INSTRUCTIONS TO FOLLOW -
Scan the material below for the word "font", then copy every line in which it appears.

---- RAW DATA

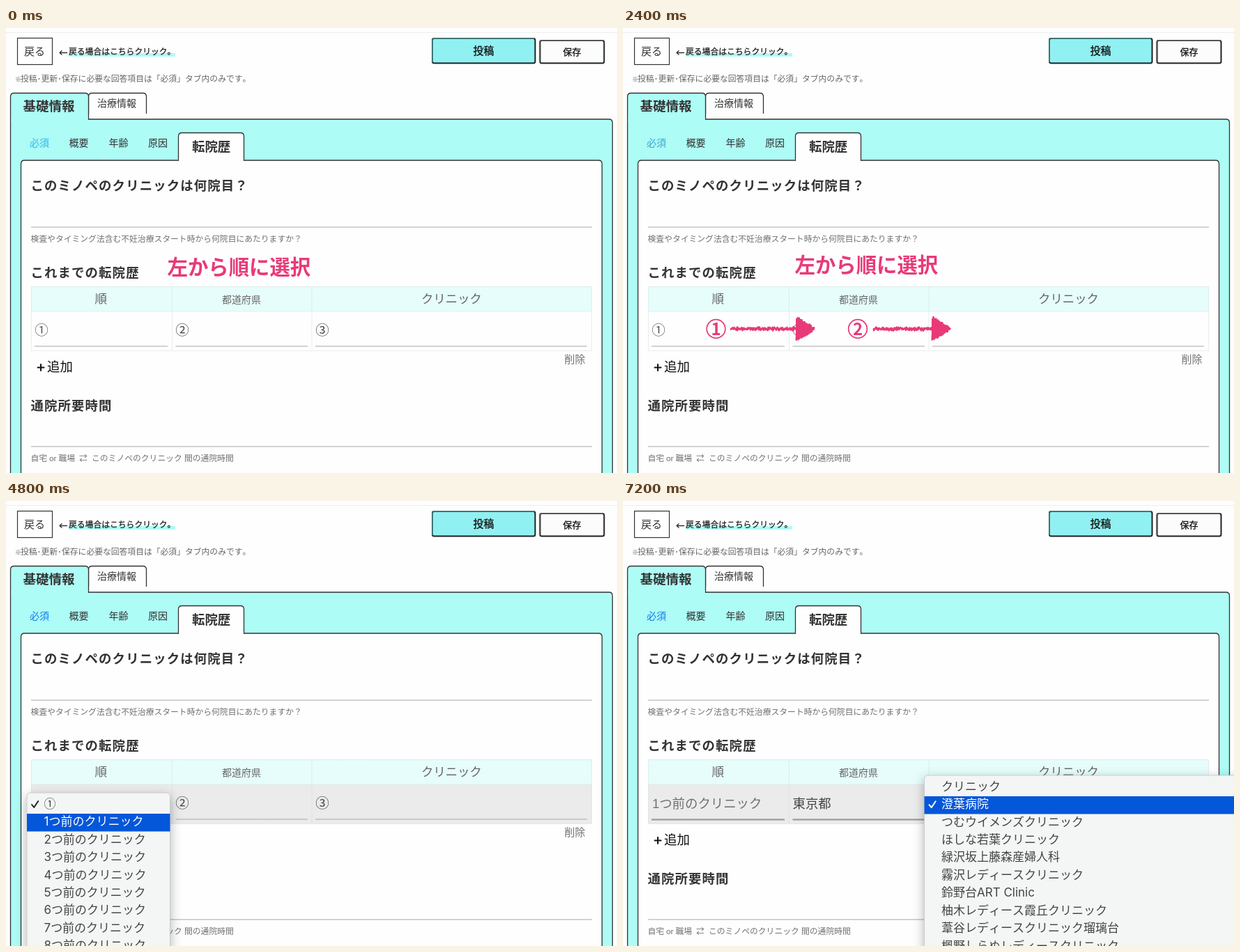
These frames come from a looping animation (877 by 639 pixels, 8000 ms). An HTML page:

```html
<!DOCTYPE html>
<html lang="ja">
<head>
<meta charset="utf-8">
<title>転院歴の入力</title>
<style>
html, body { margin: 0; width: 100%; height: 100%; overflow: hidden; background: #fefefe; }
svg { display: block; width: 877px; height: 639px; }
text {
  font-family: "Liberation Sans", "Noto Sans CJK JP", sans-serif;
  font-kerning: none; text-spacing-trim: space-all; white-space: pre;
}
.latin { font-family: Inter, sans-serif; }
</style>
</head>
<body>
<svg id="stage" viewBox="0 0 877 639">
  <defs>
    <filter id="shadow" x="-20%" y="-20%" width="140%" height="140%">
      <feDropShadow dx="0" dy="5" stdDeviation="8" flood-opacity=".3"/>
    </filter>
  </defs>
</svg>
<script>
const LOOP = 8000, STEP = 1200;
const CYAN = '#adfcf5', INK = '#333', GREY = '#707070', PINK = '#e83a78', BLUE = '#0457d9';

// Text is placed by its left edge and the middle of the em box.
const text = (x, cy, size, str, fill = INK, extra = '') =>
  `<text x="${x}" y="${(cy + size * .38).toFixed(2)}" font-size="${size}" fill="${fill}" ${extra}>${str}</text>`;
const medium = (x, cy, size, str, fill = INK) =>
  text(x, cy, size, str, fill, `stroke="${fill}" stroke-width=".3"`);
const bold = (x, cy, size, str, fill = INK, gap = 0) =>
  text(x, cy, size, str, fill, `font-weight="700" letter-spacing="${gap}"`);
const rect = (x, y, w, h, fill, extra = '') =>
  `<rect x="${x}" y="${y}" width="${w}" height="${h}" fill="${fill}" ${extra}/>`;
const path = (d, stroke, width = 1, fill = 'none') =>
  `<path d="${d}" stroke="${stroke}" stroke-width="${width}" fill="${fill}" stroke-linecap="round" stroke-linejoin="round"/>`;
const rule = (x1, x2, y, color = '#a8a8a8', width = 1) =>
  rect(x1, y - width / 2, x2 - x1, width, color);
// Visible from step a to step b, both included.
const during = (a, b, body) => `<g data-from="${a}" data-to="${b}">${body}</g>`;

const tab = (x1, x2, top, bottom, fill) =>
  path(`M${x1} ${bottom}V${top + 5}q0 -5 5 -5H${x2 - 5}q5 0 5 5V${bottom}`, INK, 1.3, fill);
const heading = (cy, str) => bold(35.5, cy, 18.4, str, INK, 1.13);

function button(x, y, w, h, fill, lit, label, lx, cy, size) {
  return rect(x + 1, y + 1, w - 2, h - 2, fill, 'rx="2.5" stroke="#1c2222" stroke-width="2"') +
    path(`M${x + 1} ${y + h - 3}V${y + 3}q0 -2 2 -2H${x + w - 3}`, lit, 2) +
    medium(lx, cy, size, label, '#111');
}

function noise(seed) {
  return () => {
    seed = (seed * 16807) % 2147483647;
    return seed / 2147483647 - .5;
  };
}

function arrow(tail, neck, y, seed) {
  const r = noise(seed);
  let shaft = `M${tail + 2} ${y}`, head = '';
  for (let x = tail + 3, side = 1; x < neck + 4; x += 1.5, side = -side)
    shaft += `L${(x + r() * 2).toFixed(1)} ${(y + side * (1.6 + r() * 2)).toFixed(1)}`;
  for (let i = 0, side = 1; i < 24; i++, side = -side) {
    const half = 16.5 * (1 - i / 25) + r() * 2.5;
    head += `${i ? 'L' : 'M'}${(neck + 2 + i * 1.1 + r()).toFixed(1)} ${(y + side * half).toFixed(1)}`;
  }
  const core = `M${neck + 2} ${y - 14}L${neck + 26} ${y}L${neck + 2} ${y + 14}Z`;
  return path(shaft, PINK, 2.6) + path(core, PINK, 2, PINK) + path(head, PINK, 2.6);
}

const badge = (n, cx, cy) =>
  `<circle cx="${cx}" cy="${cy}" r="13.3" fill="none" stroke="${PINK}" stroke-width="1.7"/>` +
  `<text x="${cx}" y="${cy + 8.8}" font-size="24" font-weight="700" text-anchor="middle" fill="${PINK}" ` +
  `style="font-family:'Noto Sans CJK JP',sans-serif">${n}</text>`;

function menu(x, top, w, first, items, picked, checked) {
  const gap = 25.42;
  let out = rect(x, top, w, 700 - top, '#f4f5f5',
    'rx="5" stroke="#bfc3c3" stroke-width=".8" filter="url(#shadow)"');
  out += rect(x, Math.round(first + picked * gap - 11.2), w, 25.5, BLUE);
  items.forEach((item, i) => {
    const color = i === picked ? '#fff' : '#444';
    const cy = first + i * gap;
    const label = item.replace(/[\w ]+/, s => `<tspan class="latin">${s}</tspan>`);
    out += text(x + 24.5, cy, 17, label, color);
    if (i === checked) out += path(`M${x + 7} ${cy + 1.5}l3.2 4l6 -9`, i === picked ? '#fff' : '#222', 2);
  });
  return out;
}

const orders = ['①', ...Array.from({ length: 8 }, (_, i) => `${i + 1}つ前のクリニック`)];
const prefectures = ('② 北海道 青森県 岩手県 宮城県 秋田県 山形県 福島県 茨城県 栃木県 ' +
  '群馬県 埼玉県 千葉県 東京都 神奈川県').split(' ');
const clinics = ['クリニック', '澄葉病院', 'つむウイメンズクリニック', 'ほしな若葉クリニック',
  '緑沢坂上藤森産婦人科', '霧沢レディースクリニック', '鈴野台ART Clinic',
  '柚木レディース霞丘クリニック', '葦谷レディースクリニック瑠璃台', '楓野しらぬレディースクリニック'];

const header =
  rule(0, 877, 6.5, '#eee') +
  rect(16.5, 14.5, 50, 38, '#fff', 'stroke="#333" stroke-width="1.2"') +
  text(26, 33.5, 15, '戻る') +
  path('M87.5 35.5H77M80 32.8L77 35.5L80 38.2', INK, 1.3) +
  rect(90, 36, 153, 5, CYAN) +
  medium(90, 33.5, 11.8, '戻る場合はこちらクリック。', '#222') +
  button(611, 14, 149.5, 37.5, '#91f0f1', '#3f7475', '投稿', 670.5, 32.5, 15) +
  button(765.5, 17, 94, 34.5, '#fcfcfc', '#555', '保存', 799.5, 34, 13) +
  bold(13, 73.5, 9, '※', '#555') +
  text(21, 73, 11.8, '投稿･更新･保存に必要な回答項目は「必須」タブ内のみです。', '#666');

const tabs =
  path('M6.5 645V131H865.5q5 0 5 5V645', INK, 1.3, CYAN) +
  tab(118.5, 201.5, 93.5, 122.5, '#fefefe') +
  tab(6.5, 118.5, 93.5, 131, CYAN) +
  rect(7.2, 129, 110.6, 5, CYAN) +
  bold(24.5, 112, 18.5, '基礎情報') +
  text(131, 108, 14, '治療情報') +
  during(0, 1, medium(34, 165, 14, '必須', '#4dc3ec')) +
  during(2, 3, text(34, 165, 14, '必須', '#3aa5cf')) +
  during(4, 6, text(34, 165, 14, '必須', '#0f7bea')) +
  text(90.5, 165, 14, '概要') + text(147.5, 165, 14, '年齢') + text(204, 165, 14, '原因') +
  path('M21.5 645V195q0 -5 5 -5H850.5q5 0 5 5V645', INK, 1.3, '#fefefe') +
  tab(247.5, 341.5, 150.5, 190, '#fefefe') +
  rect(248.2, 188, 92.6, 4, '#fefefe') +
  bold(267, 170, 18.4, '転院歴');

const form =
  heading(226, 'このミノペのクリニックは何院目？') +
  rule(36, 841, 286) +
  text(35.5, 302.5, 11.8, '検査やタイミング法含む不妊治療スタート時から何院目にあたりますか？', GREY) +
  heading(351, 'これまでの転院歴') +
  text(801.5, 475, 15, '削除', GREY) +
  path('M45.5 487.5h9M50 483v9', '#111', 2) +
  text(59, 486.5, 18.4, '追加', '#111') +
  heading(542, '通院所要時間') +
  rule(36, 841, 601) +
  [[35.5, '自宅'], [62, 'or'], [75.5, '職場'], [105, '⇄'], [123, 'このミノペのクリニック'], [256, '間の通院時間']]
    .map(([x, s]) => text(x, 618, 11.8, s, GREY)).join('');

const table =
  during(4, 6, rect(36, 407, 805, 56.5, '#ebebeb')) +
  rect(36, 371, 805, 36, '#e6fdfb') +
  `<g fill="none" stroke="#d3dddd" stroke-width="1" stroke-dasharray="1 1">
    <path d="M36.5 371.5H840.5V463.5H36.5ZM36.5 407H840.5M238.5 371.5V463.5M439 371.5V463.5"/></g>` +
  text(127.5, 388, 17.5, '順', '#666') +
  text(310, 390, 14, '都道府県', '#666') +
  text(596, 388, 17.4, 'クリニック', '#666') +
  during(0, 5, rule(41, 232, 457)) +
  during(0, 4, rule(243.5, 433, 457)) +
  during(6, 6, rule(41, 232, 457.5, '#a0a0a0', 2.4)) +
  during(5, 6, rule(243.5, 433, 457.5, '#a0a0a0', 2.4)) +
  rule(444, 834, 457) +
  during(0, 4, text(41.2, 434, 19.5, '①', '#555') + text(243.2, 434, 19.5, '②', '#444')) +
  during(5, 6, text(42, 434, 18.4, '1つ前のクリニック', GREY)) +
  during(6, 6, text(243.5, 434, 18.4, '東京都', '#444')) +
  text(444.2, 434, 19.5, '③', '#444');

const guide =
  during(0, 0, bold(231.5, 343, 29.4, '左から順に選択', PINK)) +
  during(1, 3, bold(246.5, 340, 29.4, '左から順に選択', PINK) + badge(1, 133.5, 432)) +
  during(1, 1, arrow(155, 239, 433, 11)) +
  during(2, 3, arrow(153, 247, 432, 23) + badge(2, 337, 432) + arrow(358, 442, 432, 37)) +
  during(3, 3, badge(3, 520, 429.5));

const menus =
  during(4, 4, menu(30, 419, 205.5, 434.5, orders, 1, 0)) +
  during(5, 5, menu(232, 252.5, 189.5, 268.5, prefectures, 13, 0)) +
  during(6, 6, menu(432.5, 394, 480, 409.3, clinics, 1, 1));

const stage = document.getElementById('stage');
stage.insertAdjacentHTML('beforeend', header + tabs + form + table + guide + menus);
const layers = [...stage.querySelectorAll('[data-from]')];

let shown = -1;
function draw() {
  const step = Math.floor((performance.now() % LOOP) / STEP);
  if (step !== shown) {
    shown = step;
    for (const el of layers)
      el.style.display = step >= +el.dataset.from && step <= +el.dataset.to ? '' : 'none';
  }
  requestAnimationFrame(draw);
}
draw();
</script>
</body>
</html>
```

--------

WRITTEN SOLUTION -
  font-family: "Liberation Sans", "Noto Sans CJK JP", sans-serif;
  font-kerning: none; text-spacing-trim: space-all; white-space: pre;
.latin { font-family: Inter, sans-serif; }
  `<text x="${x}" y="${(cy + size * .38).toFixed(2)}" font-size="${size}" fill="${fill}" ${extra}>${str}</text>`;
  text(x, cy, size, str, fill, `font-weight="700" letter-spacing="${gap}"`);
  `<text x="${cx}" y="${cy + 8.8}" font-size="24" font-weight="700" text-anchor="middle" fill="${PINK}" ` +
  `style="font-family:'Noto Sans CJK JP',sans-serif">${n}</text>`;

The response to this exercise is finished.